SOURCE MATERIAL »
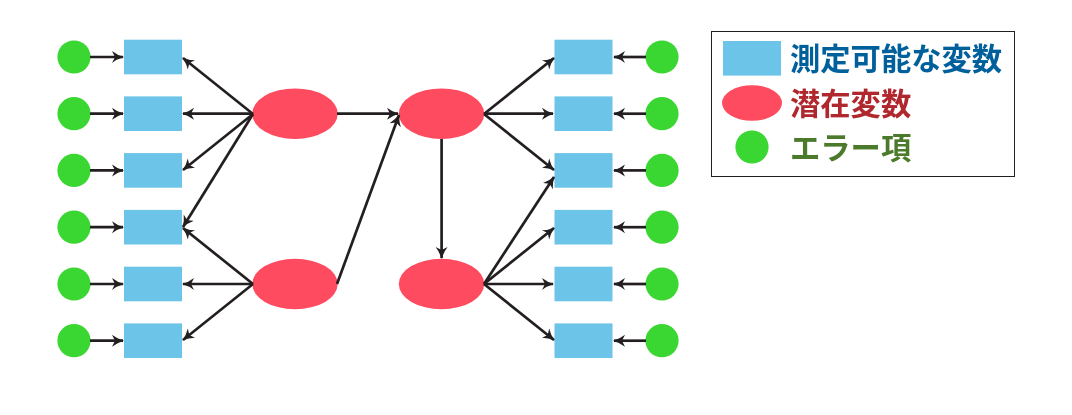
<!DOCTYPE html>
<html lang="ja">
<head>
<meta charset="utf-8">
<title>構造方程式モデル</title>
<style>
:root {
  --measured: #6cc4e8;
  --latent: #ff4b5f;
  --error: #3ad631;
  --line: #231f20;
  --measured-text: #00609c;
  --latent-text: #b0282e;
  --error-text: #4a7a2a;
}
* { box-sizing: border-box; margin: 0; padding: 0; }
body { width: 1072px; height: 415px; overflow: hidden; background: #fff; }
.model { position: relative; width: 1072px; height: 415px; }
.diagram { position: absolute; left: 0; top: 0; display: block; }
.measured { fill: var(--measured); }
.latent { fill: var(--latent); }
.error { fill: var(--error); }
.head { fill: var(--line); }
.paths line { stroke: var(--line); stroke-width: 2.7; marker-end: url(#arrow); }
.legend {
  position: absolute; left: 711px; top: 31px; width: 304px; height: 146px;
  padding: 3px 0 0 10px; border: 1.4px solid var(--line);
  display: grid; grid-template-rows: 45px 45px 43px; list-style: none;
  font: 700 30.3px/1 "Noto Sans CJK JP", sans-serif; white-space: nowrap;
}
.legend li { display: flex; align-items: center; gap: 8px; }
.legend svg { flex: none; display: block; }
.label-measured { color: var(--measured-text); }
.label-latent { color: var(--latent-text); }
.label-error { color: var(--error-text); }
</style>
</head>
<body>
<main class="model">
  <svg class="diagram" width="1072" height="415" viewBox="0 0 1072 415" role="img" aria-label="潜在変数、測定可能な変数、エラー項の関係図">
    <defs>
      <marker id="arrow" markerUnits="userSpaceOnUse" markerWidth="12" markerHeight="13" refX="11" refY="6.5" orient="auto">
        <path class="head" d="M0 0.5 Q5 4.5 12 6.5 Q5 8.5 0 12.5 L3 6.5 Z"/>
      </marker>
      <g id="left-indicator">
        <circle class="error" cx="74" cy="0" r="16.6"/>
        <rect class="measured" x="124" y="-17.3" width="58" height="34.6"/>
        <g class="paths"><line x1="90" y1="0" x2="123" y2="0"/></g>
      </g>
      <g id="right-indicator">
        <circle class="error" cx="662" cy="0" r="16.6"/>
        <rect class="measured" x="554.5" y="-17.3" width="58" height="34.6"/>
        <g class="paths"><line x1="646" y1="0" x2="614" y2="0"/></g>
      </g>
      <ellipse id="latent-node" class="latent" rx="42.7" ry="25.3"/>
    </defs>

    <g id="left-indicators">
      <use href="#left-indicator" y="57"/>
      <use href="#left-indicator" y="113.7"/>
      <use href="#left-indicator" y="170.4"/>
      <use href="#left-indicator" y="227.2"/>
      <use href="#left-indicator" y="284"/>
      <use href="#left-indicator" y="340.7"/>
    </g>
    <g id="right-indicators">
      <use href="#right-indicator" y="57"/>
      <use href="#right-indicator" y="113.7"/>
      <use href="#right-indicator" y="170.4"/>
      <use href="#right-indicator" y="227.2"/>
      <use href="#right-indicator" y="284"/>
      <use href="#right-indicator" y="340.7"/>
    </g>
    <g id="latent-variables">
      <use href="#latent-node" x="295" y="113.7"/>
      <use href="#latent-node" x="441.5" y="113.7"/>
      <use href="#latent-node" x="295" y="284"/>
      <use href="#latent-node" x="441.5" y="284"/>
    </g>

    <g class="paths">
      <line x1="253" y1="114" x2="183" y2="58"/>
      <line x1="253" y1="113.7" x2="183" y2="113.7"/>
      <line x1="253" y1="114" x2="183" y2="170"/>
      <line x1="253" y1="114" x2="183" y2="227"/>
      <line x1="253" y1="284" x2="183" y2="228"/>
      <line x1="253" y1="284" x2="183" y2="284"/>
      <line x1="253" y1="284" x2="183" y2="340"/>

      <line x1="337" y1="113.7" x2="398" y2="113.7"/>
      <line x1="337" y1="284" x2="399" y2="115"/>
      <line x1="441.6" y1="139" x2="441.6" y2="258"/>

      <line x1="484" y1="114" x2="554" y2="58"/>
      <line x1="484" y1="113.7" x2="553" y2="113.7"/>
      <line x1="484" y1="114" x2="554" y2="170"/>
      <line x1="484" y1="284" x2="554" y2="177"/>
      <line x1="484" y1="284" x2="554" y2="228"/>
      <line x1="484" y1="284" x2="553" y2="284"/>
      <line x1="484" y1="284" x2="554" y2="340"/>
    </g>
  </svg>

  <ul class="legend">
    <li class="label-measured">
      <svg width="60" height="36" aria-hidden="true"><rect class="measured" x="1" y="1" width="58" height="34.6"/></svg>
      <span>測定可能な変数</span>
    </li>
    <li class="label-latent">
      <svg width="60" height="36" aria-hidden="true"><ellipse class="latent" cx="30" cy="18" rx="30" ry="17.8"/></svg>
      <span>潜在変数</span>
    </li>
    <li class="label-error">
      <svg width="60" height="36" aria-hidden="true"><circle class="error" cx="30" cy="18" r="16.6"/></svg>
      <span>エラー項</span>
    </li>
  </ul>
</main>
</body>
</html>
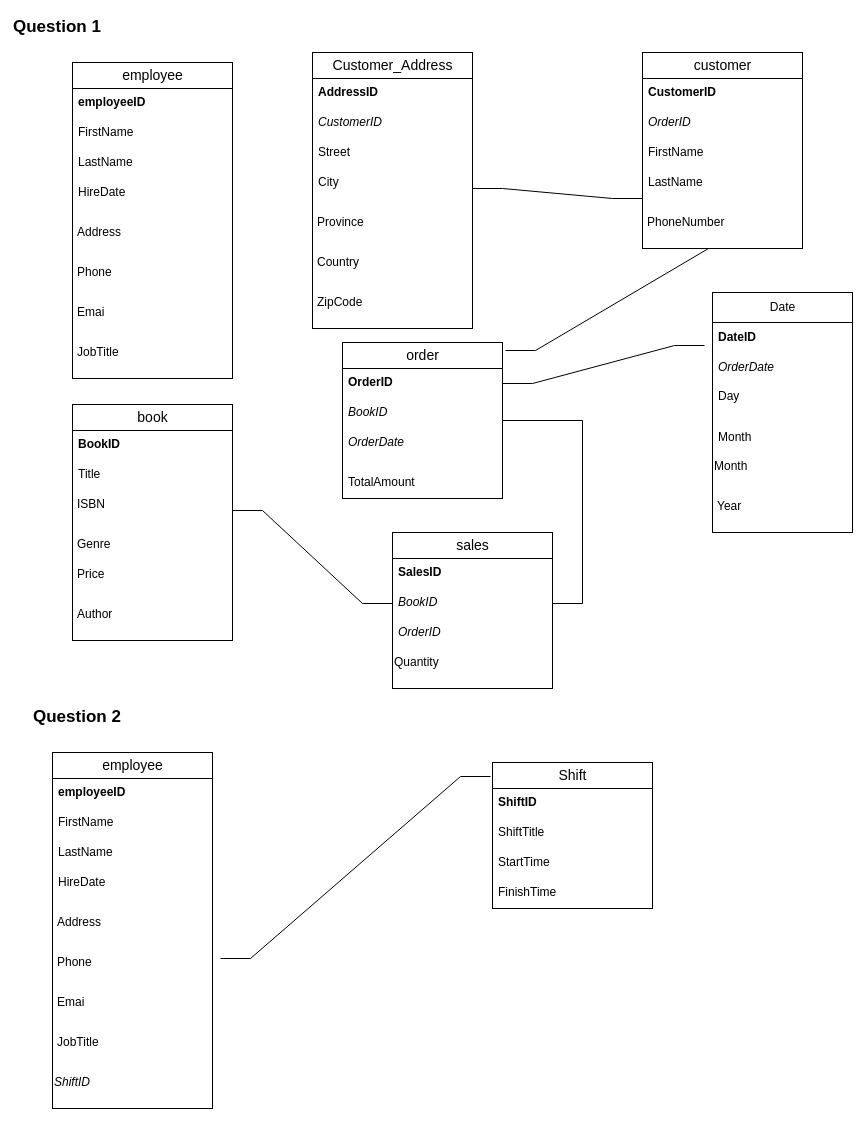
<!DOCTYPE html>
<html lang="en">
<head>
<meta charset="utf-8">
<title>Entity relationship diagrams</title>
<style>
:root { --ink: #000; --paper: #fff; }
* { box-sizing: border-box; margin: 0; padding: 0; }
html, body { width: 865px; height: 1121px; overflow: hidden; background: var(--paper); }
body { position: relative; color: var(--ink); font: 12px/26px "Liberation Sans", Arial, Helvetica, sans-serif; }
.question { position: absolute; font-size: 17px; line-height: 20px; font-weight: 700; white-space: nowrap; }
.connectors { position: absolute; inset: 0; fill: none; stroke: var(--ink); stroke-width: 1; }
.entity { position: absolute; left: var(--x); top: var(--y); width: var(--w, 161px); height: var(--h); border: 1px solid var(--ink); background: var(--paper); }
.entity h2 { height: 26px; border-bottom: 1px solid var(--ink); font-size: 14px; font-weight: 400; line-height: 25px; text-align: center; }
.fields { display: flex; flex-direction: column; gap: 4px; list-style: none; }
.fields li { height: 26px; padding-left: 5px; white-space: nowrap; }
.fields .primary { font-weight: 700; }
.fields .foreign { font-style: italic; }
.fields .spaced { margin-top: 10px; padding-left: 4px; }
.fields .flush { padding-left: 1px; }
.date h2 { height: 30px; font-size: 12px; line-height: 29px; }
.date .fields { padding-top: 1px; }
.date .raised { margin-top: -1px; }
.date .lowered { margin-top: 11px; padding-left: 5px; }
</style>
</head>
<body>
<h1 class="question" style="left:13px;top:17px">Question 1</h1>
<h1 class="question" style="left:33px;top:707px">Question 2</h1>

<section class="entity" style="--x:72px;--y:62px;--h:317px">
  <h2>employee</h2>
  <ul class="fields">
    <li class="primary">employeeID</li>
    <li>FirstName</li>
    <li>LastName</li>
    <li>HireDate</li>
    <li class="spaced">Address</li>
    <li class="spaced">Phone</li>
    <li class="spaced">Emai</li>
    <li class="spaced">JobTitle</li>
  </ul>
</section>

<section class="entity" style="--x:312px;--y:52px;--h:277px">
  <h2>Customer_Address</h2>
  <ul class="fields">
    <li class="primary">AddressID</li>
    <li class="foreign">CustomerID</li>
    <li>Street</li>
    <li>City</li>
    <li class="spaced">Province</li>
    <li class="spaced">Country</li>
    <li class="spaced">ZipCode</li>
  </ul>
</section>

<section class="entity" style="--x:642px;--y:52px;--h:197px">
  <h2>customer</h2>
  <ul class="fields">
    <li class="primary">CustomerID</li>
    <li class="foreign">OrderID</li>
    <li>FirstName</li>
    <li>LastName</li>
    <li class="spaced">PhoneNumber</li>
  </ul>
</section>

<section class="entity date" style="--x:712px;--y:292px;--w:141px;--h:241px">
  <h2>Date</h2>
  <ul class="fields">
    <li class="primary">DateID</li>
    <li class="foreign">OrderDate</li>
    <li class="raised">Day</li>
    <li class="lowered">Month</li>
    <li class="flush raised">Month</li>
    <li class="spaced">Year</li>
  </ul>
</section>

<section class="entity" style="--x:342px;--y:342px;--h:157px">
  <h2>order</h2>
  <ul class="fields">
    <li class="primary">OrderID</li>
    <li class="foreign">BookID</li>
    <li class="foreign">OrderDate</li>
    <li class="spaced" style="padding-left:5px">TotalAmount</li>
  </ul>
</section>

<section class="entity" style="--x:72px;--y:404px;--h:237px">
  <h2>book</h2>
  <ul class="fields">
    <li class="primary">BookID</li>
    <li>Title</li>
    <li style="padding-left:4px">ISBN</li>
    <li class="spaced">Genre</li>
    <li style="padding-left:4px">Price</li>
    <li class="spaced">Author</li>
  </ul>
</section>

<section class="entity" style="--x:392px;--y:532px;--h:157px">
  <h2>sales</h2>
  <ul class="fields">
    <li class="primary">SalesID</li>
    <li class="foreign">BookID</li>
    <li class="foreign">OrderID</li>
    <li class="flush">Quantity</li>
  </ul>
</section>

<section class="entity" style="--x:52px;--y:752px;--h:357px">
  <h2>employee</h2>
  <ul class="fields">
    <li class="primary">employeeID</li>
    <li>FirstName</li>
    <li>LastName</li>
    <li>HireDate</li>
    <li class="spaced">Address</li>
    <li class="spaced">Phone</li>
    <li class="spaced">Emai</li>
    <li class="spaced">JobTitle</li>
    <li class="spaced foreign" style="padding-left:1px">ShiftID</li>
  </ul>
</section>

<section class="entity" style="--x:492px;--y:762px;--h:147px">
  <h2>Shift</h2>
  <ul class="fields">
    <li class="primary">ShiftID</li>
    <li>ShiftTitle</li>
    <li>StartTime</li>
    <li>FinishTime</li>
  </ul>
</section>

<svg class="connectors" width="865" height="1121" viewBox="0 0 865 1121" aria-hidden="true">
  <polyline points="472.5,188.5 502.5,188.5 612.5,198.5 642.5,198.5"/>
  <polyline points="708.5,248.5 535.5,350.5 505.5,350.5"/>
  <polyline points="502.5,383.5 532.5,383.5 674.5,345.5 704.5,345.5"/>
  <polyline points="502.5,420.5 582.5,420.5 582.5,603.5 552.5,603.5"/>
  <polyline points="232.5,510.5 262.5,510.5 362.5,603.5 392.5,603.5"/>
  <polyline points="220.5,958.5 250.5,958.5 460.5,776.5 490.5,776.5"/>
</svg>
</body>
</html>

GOAL OF THE EXERCISE » Within the listing above, the lines from the one with "<span>エラー項</span>" through the one with "absolute; inset: 0;" are to be given again word for word. Do not include pictures.

ANSWER SECTION »
      <span>エラー項</span>
    </li>
  </ul>
</main>
</body>
</html>
<!DOCTYPE html>
<html lang="en">
<head>
<meta charset="utf-8">
<title>Entity relationship diagrams</title>
<style>
:root { --ink: #000; --paper: #fff; }
* { box-sizing: border-box; margin: 0; padding: 0; }
html, body { width: 865px; height: 1121px; overflow: hidden; background: var(--paper); }
body { position: relative; color: var(--ink); font: 12px/26px "Liberation Sans", Arial, Helvetica, sans-serif; }
.question { position: absolute; font-size: 17px; line-height: 20px; font-weight: 700; white-space: nowrap; }
.connectors { position: absolute; inset: 0; fill: none; stroke: var(--ink); stroke-width: 1; }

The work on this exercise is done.